“Now is the time to act. Now is not the time to imprison ourselves in ideological arguments. Now is the time to test the outer limits of what we can achieve for future generations.”

A Healthy Nova Scotia:
Solutions for Accountability

A healthy government is one where Nova Scotians have the information and opportunity to hold their government to account. We welcome this and will provide members of the public and the Members of the Legislative Assembly with the tools to do so.

A government should be willing to defend, in public forums, the decisions it makes. This is a key commitment of our government.
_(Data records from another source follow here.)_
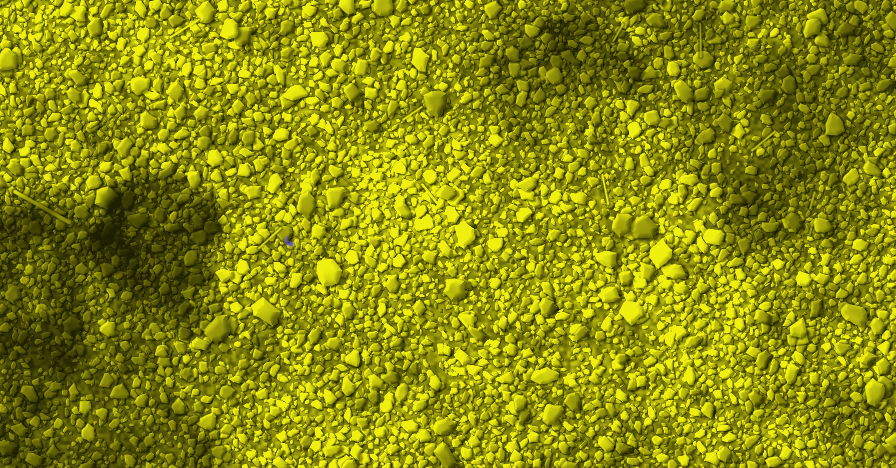
Reproduce this texture procedurally as a Shadertoy shader.

```glsl
// Sunlit yellow gravel: four layers of faceted stones, from grit to pebbles,
// are scattered on turned, jittered grids, each with a shadow away from the light.
// A broad light map adds a shaded hollow, dim patches, straws and tiny flecks.

const float TAU = 6.2831853;
const vec2  LIGHT = vec2(-0.82, 0.57);          // direction towards the sun
const vec3  YELLOW = vec3(0.995, 1.0, 0.065);
const vec3  FLECK = vec3(0.42, 0.38, 0.66);
const float GROUND_TONE = 0.45;
const float STONE_DARK = 0.49;
const float STONE_BRIGHT = 0.84;
const float FACET_CONTRAST = 0.25;
const float SHADOW_DEPTH = 0.42;
const float SHADOW_SHIFT = 0.24;                // in stone radii
const float CONTACT_DEPTH = 0.16;               // dark seam all round a stone
const float ELONGATION = 0.8;
const float LIGHT_LEVEL = 1.11;
const float LIGHT_CONTRAST = 1.7;
const float STRAWS = 9.0;

vec4 hash4(vec2 p) {
    vec4 q = fract(p.xyxy * vec4(0.1031, 0.1030, 0.0973, 0.1099));
    q += dot(q, q.wzxy + 33.33);
    return fract((q.xxyz + q.yzzw) * q.zywx);
}

float noise(vec2 p) {
    vec2 i = floor(p), f = fract(p);
    f = f * f * (3.0 - 2.0 * f);
    return mix(mix(hash4(i).x, hash4(i + vec2(1, 0)).x, f.x),
               mix(hash4(i + vec2(0, 1)).x, hash4(i + vec2(1, 1)).x, f.x), f.y);
}

float fbm(vec2 p) {
    return 0.55 * noise(p) + 0.3 * noise(p * 2.1 + 7.0) + 0.15 * noise(p * 4.3 + 19.0);
}

// Distance to an irregular rounded hexagon; facet is the nearest side's normal.
float stone(vec2 q, vec4 seed, out vec2 facet) {
    float d = length(q) - 1.05;
    facet = q / max(length(q), 0.001);
    for (int k = 0; k < 6; k++) {
        float jitter = fract(seed.x * 7.3 + float(k) * (0.37 + seed.y));
        float angle = TAU * ((float(k) + 0.7 * jitter) / 6.0 + seed.z);
        vec2 side = vec2(cos(angle), sin(angle));
        float e = dot(q, side) - mix(0.6, 1.0, fract(jitter * 5.7 + seed.y));
        if (e > d) { d = e; facet = side; }
    }
    return d;
}

// Lays one grid of stones and their shadows over the tone below.
float scatter(float tone, vec2 p, float cell, float keep, float layer, float pixel) {
    float c = cos(layer * 0.7), s = sin(layer * 0.7);
    mat2 turn = mat2(c, s, -s, c);
    p = turn * p;
    vec2 light = turn * LIGHT, home = floor(p / cell);
    for (int j = 1; j >= -1; j--)
    for (int i = -1; i <= 1; i++) {
        vec2 id = home + vec2(i, j);
        vec4 place = hash4(id + layer * 37.0);
        vec4 shape = hash4(id + layer * 53.0 + 211.0);
        if (place.w > keep * (0.5 + noise(id * cell * 5.0 + layer))) continue;

        float radius = cell * mix(0.39, 0.64, shape.w * shape.w);
        vec2 q = (p - (id + 0.5 + 0.7 * (place.xy - 0.5)) * cell) / radius;
        if (dot(q, q) > 3.0) continue;
        vec2 axis = vec2(cos(TAU * place.z), sin(TAU * place.z));
        q += axis * dot(q, axis) * ELONGATION * shape.x;

        vec2 facet;
        float soft = 0.8 * pixel / radius;
        float shade = stone(q + light * SHADOW_SHIFT, shape, facet);
        tone *= 1.0 - SHADOW_DEPTH * (1.0 - smoothstep(-0.1, 0.25, shade));

        float d = stone(q, shape, facet);
        tone *= 1.0 - CONTACT_DEPTH * (1.0 - smoothstep(0.0, 0.3, d));
        float bevel = smoothstep(-0.5, -0.05, d);
        float face = mix(STONE_DARK, STONE_BRIGHT, fract(place.z * 9.0 + shape.y));
        face += dot(light, FACET_CONTRAST * bevel * facet + 0.08 * q);
        tone = mix(tone, face, 1.0 - smoothstep(-soft, soft, d));
    }
    return tone;
}

float blob(vec2 uv, vec2 centre, vec2 size) {
    vec2 q = (uv - centre) / size;
    return exp(-dot(q, q));
}

// Broad brightness over the canvas, uv from 0 to 1.
float lightMap(vec2 uv, vec2 p) {
    float wobble = fbm(p * 9.0) - 0.5;
    float change = 0.30 * (fbm(p * 3.5 + 31.0) - 0.5) + 0.42 * (fbm(p * 14.0 + 3.0) - 0.5);
    change += 0.13 * blob(uv, vec2(0.45, 0.50), vec2(0.18, 0.5));
    change += 0.10 * blob(uv, vec2(0.20, 0.84), vec2(0.16, 0.2));
    change += 0.12 * blob(uv, vec2(0.74, 0.28), vec2(0.13, 0.25));
    change -= 0.28 * blob(uv, vec2(0.66, 0.89), vec2(0.10, 0.17));
    change -= 0.18 * blob(uv, vec2(0.83, 0.56), vec2(0.10, 0.18));
    change -= 0.16 * blob(uv, vec2(0.95, 0.10), vec2(0.10, 0.25));
    change -= 0.15 * blob(uv, vec2(0.95, 0.82), vec2(0.12, 0.25));
    float left = 1.0 - smoothstep(0.20, 0.26, uv.x + 0.1 * wobble);
    change -= 0.28 * left * (1.0 - smoothstep(0.46, 0.64, uv.y + 0.2 * wobble));
    vec2 inHollow = (uv - vec2(0.17, 0.50)) / vec2(0.072, 0.135);
    float hollow = 1.0 - smoothstep(0.85, 1.1, length(inHollow) + 0.5 * wobble);
    float rim = smoothstep(-0.1, 0.9, dot(LIGHT, inHollow));
    float light = LIGHT_LEVEL + LIGHT_CONTRAST * change;
    return max(light, 0.4) * (1.0 - mix(0.15, 0.6, rim) * hollow);
}

float addStraw(float tone, vec2 p, vec2 start, vec2 along, float width, float pixel) {
    vec2 q = p - start;
    float d = length(q - along * clamp(dot(q, along) / dot(along, along), 0.0, 1.0)) - width;
    tone *= 1.0 - 0.4 * (1.0 - smoothstep(0.0, 0.006, d));
    return mix(tone, 0.82, 1.0 - smoothstep(-pixel, pixel, d));
}

void mainImage(out vec4 fragColor, in vec2 fragCoord) {
    vec2 uv = fragCoord / iResolution.xy, p = fragCoord / iResolution.y;
    float aspect = iResolution.x / iResolution.y, pixel = 1.0 / iResolution.y;
    // Ground and stones, smallest first, with outlines roughened by a warp
    vec2 rough = p + 0.005 * (vec2(noise(p * 65.0), noise(p * 65.0 + 40.0)) - 0.5);
    float tone = GROUND_TONE + 0.3 * (noise(p * 130.0) - 0.5);
    tone = scatter(tone, rough, 0.015, 1.00, 1.0, pixel);
    tone = scatter(tone, rough, 0.025, 0.75, 2.0, pixel);
    tone = scatter(tone, rough, 0.036, 0.42, 3.0, pixel);
    tone = scatter(tone, rough, 0.056, 0.10, 4.0, pixel);
    // Straws
    for (float k = 0.0; k < STRAWS; k++) {
        vec4 h = hash4(vec2(k * 17.0 + 3.0, 71.0));
        vec2 along = vec2(cos(TAU * h.z), sin(TAU * h.z)) * mix(0.03, 0.08, h.w);
        tone = addStraw(tone, p, h.xy * vec2(aspect, 1.0), along, 0.002, pixel);
    }
    tone = addStraw(tone, p, vec2(0.017 * aspect, 0.59), vec2(0.115, -0.065), 0.004, pixel);
    // Light and colour
    tone *= lightMap(uv, p);
    vec3 colour = YELLOW * clamp(tone, 0.12, 0.94);
    float fleck = blob(uv, vec2(0.325, 0.49), vec2(0.014, 0.018)) * noise(p * 90.0);
    fragColor = vec4(mix(colour, FLECK * (0.5 + tone), smoothstep(0.3, 0.45, fleck)), 1.0);
}
```
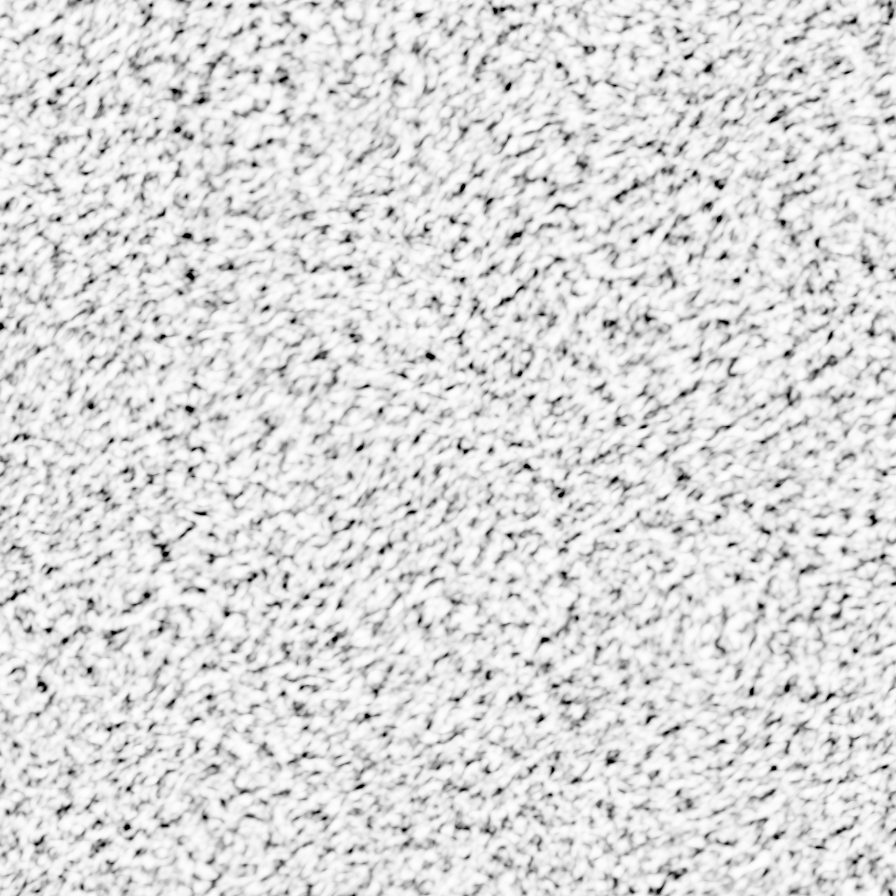
This texture is drawn by a WebGL 1 fragment shader. Its source:

```glsl
precision highp float;
// Pale pebbled grain with slanted dark pits and fine grey creases.

uniform vec2 u_resolution;

vec2 gradientAt(vec2 cell) {
  float angle = 6.2832 * fract(sin(dot(cell, vec2(127.1, 311.7))) * 43758.5);
  return vec2(cos(angle), sin(angle));
}

// Gradient noise, zero mean, standard deviation near 0.22
float gradientNoise(vec2 p) {
  vec2 cell = floor(p);
  vec2 f = p - cell;
  vec2 fade = f * f * f * (f * (f * 6.0 - 15.0) + 10.0);
  float a = dot(gradientAt(cell), f);
  float b = dot(gradientAt(cell + vec2(1.0, 0.0)), f - vec2(1.0, 0.0));
  float c = dot(gradientAt(cell + vec2(0.0, 1.0)), f - vec2(0.0, 1.0));
  float d = dot(gradientAt(cell + 1.0), f - 1.0);
  return mix(mix(a, b, fade.x), mix(c, d, fade.x), fade.y);
}

vec2 rotate(vec2 p, float angle) {
  float c = cos(angle), s = sin(angle);
  return vec2(c * p.x + s * p.y, c * p.y - s * p.x);
}

void main() {
  vec2 p = gl_FragCoord.xy / u_resolution.y;

  // Slow bending of the grain direction
  vec2 bend = vec2(gradientNoise(p * 4.0 + 3.7), gradientNoise(p * 4.0 + 41.3));
  vec2 grain = rotate(p + 0.025 * bend, 0.58);

  // Slanted pits, fine roughness, and creases between the pebbles
  float pits = gradientNoise(grain * vec2(50.0, 82.0) + 17.3) / 0.216;
  float rough = gradientNoise(rotate(grain, 0.3) * vec2(115.0, 150.0) + 71.9) / 0.216;
  float fold = gradientNoise(rotate(grain, -0.2) * vec2(54.0, 76.0) + 133.1);
  float crease = (0.175 - sqrt(fold * fold + 0.0004)) / 0.13;

  // Exponential depth: mostly pale, with a few nearly black pits
  float depth = 0.78 * pits + 0.38 * rough + 0.5 * crease;
  depth += 0.4 * gradientNoise(p * 9.0 + 23.5);
  float darkness = 0.1 * exp(0.88 * depth);

  gl_FragColor = vec4(vec3(1.0 - min(darkness, 1.0)), 1.0);
}
```
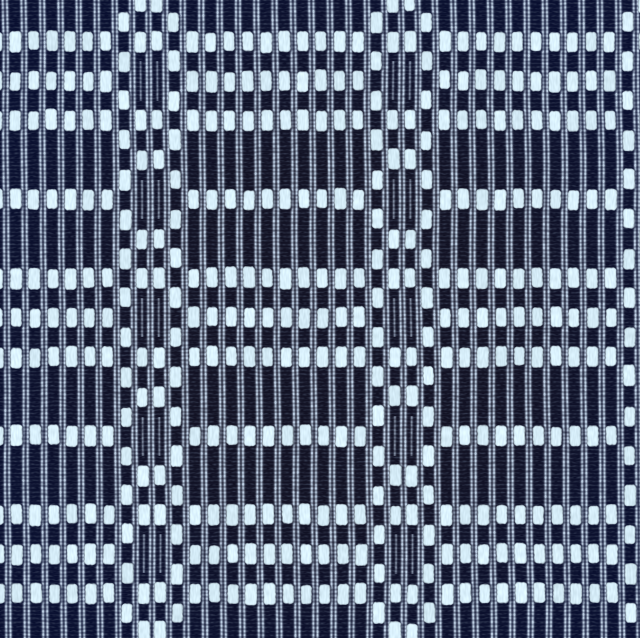
Reproduce this texture procedurally as a WebGL 1 fragment shader.

```glsl
precision highp float;
// Handwoven cotton: white floats in rows of rounded blocks on an indigo ground,
// with pairs of thin beaded threads between columns and narrow chequered bands.
// Each point finds its column and row, then shades ground, threads and float.
uniform vec2 u_resolution;

float hash(vec2 p) {
  p = fract(p * vec2(0.1031, 0.1137));
  p += dot(p, p.yx + 33.33);
  return fract((p.x + p.y) * p.x * 17.3);
}

vec2 gradient(vec2 cell) {
  float a = 6.2832 * hash(cell + 71.0);
  return vec2(cos(a), sin(a));
}

// Gradient noise, roughly -0.7 to 0.7
float noise(vec2 p) {
  vec2 i = floor(p), f = fract(p);
  vec2 s = f * f * (3.0 - 2.0 * f);
  vec2 e = vec2(1.0, 0.0);
  float low = mix(dot(gradient(i), f),
                  dot(gradient(i + e.xy), f - e.xy), s.x);
  float high = mix(dot(gradient(i + e.yx), f - e.yx),
                   dot(gradient(i + e.xx), f - e.xx), s.x);
  return mix(low, high, s.y);
}

float roundedBox(vec2 p, vec2 halfSize, float radius) {
  vec2 q = abs(p) - halfSize + radius;
  return length(max(q, 0.0)) + min(max(q.x, q.y), 0.0) - radius;
}

void main() {
  // Canvas is 768 units wide, measured downward from the top
  float unit = 768.0 / u_resolution.x;
  vec2 canvas = vec2(gl_FragCoord.x, u_resolution.y - gl_FragCoord.y) * unit;

  // Slight lean and handmade waviness
  vec2 p = canvas;
  p.x -= 0.006 * (canvas.y - 382.0) + 2.0 * noise(canvas / 130.0 + 9.0);
  p.y += 2.0 * noise(canvas / vec2(110.0, 170.0) + 40.0);

  // Columns: four narrow ones, then ten body columns, every 302 units
  float u = mod(p.x - 151.0, 302.0);
  bool inBand = u < 60.0;
  float pitch = inBand ? 20.0 : 22.0;
  float along = inBand ? u : u - 60.0;
  float column = floor(along / pitch + 0.5);
  float dx = along - column * pitch;
  bool isBorder = column < 0.5 || column > (inBand ? 2.5 : 10.5);
  bool isCentre = inBand && !isBorder;

  // Rows: a six-row cycle; border columns are shifted by half a row
  float r = (p.y - 50.0) / 47.3 + (isBorder ? 0.5 : 0.0);
  float row = floor(r + 0.5);
  float dy = (r - row) * 47.3;
  float phase = mod(row + 12.0, 6.0);
  bool bodyFloat = phase < 2.5 || abs(phase - 4.0) < 0.5;
  bool centreFloat = abs(mod(phase, 3.0) - 1.0) > 0.5;
  bool hasFloat = isBorder || (isCentre ? centreFloat : bodyFloat);

  // Indigo ground with fine weft ridges
  float grain = noise(p * vec2(0.22, 0.4));
  float weft = 0.5 + 0.5 * cos(6.2832 * p.y / 4.73 + 2.0 * noise(p / 17.0));
  vec3 indigo = mix(vec3(0.07, 0.07, 0.14), vec3(0.035, 0.06, 0.19),
                    smoothstep(180.0, 480.0, length(canvas - 400.0)));
  float ridge = weft * clamp(0.45 + 1.1 * grain, 0.0, 1.0);
  vec3 color = mix(indigo, vec3(0.27, 0.31, 0.40), 0.6 * ridge);

  // Paired beaded threads in the gap between neighbouring columns
  float gap = pitch * 0.5 - abs(dx);
  float near = (gap - 2.5) / 1.75;
  float far = (gap + 2.5) / 1.75;
  float thread = exp(-near * near) + exp(-far * far);
  if (isCentre && !hasFloat) thread += 0.6 * exp(-dx * dx / 2.2);
  thread *= 0.68 + 0.32 * weft + 0.35 * noise(p * vec2(0.12, 0.19) + 5.0);
  color = mix(color, vec3(0.74, 0.81, 0.89), clamp(thread, 0.0, 1.0));

  // White floats, each with its own size and offset
  if (hasFloat) {
    vec2 id = vec2(floor(p.x - dx + 0.5), row) + 20.0;
    vec2 jitter = vec2(hash(id), hash(id + 37.0)) - 0.5;
    vec2 size = vec2(6.9, 12.2) + vec2(0.9, 1.8) * (hash(id + 83.0) - 0.5);
    vec2 q = vec2(dx, dy) - jitter * vec2(1.2, 2.0);
    q.x += jitter.y * q.y * 0.06;
    float edge = roundedBox(q, size, 4.2) + 0.7 * noise(p * 0.28);
    float shadow = roundedBox(q - vec2(1.3, 0.8), size, 4.2);
    color = mix(color, indigo, 0.5 * (1.0 - smoothstep(-0.5, 2.6, shadow)));

    vec3 cotton = vec3(0.85, 0.94, 0.985) + 0.05 * (hash(id + 11.0) - 0.5);
    cotton += 0.07 * noise(p * vec2(0.45, 0.13));
    cotton *= 1.0 - 0.2 * smoothstep(-2.2, 0.3, edge);
    float blur = 0.5 + 0.5 * unit;
    color = mix(color, cotton, 1.0 - smoothstep(-blur, blur, edge));
  }

  gl_FragColor = vec4(clamp(color, 0.0, 1.0), 1.0);
}
```
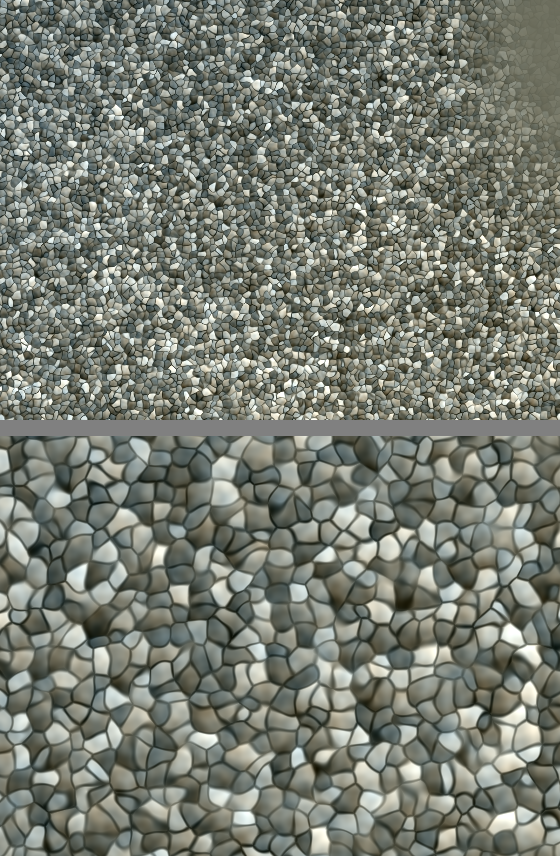
Top, the full canvas; bottom, a detail of the centre.
Give the GLSL for this texture, as a Shadertoy shader.

```glsl
const float GRAIN_ROWS = 62.0;
const vec2 LIGHT_DIR = vec2(0.55, 0.83);
const vec3 STONE_TINT = vec3(0.0, 0.01, -0.042);
const vec3 COOL_TINT = vec3(-0.025, 0.0, 0.035);
const vec3 HAZE = vec3(0.43, 0.435, 0.37);

vec3 hash3(vec2 p) {
    vec3 q = fract(p.xyx * vec3(0.1031, 0.1030, 0.0973));
    q += dot(q, q.yxz + 33.33);
    return fract((q.xxy + q.yzz) * q.zyx);
}

float cornerSlope(vec2 cell, vec2 corner, vec2 f) {
    float angle = 6.2832 * hash3(cell + corner + 57.0).x;
    return dot(vec2(cos(angle), sin(angle)), f - corner);
}

float gradientNoise(vec2 p) {
    vec2 cell = floor(p), f = fract(p);
    vec2 u = f * f * f * (f * (f * 6.0 - 15.0) + 10.0);
    float low = mix(cornerSlope(cell, vec2(0, 0), f), cornerSlope(cell, vec2(1, 0), f), u.x);
    float high = mix(cornerSlope(cell, vec2(0, 1), f), cornerSlope(cell, vec2(1, 1), f), u.x);
    return mix(low, high, u.y);
}

// Distance to a grain centre, stretched along the grain's own axis
float grainDistance(vec2 r, float angle, float stretch, float size) {
    float c = cos(angle), s = sin(angle);
    vec2 local = vec2(c * r.x + s * r.y, c * r.y - s * r.x);
    return length(local * vec2(1.0 / stretch, stretch)) / size;
}

// Softly blended irregular cells: rgb is the grain colour, w the gap to the next grain
vec4 grains(vec2 p) {
    vec2 base = floor(p);
    float nearest = 9.0, second = 9.0, total = 0.0;
    vec3 sum = vec3(0.0);
    for (int y = -2; y <= 2; y++) {
        for (int x = -2; x <= 2; x++) {
            vec2 cell = base + vec2(x, y);
            vec3 place = hash3(cell);
            vec3 look = hash3(cell + 191.0);
            vec2 r = p - cell - 0.1 - 0.8 * place.xy;
            float angle = 1.0 + 2.6 * (place.z - 0.5);
            float d = grainDistance(r, angle, mix(1.0, 1.4, look.y), mix(0.8, 1.2, look.z));

            float tone = mix(0.34, 0.9, look.x * mix(0.4, 1.0, look.x));
            float facet = 0.2 * dot(r, LIGHT_DIR) + 0.18 * dot(r, look.yz - 0.5);
            vec3 tint = vec3(0.05, 0.0, -0.05) * (look.z - 0.5);
            float weight = exp(-17.0 * d);
            sum += weight * (tone + facet + tint);
            total += weight;

            second = min(second, max(nearest, d));
            nearest = min(nearest, d);
        }
    }
    return vec4(sum / total, second - nearest);
}

void mainImage(out vec4 fragColor, in vec2 fragCoord) {
    vec2 uv = fragCoord / iResolution.y;
    float aspect = iResolution.x / iResolution.y;

    // Slightly warped grains with dark gaps of uneven depth
    vec2 p = uv * GRAIN_ROWS;
    vec2 warp = vec2(gradientNoise(p * 0.8), gradientNoise(p * 0.8 + 37.0));
    vec4 grain = grains(p + 0.35 * warp);
    float gapShade = clamp(0.48 + 0.5 * gradientNoise(p * 0.45 + 11.0), 0.2, 0.8);
    vec3 color = grain.rgb * mix(gapShade, 1.0, smoothstep(0.0, 0.27, grain.w));

    // Fine roughness and faint colour fringes
    color += 0.13 * gradientNoise(p * 1.7 + 5.0);
    color += vec3(0.05, 0.0, -0.05) * gradientNoise(p * 1.1 + 83.0);

    // Broad uneven light, brighter below and cooler at the upper left
    float patches = gradientNoise(uv * 5.0 + 3.0) + 0.7 * gradientNoise(uv * 13.0 + 29.0);
    color *= 1.0 + 0.13 * patches + 0.14 * (0.5 - uv.y);
    float cool = clamp(0.75 * uv.y + 0.5 - 0.9 * uv.x / aspect, 0.0, 1.0);
    color += STONE_TINT + COOL_TINT * cool;

    // Smooth haze over the upper right corner
    vec2 toCorner = (uv - vec2(aspect + 0.02, 0.9)) * vec2(1.3, 0.85);
    float haze = 1.0 - smoothstep(0.08, 0.46, length(toCorner) + 0.04 * patches);
    color = mix(color, HAZE, 0.94 * haze);

    fragColor = vec4(clamp(color, 0.0, 1.0), 1.0);
}
```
There are only so many mechanisms that the opposition really has to hold the government to account. The Standing Committee on Public Accounts is one of them. We will return this committee to its original format and allow departments to be called as witnesses before a committee that meets regularly.

Nova Scotians are also faced with constant uncertainty around the timing of elections because they live in the lone province that does not have fixed election dates.

That practice ends with this government.

Election dates will be set immediately so that every Nova Scotian knows the timeline upon which they will be able to exercise their ultimate right of holding this government and every subsequent government to account.

This session will see the creation of fixed election dates in Nova Scotia.

La date des élections sera établie immédiatement pour que tous les gens de la Nouvelle-Écosse connaissent l’horaire selon lequel ils pourront exercer leur droit absolu de demander des comptes à ce gouvernement et à tout gouvernement subséquent. L’établissement d’une date fixe pour les élections en Nouvelle-Écosse aura lieu au courant de la présente session.
Finally, much has been written about our freedom of information laws and the lack of effectiveness of our current laws. While stronger privacy laws may be uncomfortable for the government, discomfort is warranted if it means holding the government to a higher standard. For us, this means providing those protections to Nova Scotians and walking the walk.


It is time for Nova Scotia to move forward with solutions that work for Nova Scotians. It’s time to embrace what is possible for healthcare, for our economy, and for our future.

We know Nova Scotians share the hope that we have for our beautiful province and its potential.

Nova Scotians are right to expect that we all live up to the highest standard.

We resolve to give everything we have to make life better for you.

But — if we work together — we can get the job done much quicker.

We can put Nova Scotians on the path to financial sustainability AND fix healthcare.

We can support our traditional industries AND build an environment plan that fights climate change.

We can make our province a magnet for doctors, investors, and tourists alike, and remain proud of our traditions and our heritage.

No matter how long you’ve lived here. No matter the colour of your skin, your gender, who you love, the language you speak, or how you pray, our government will listen to you, will respect you, and will do everything in our power to make access to healthcare better and your life more affordable.

We have worked so hard. But the work is just getting started. There will be some tough decisions ahead.

But today, we can have optimism. We can have hope. Hope that healthcare will get better. And hope that tomorrow will be better than today.

God Bless Nova Scotia, God Bless Canada, God Save the Queen.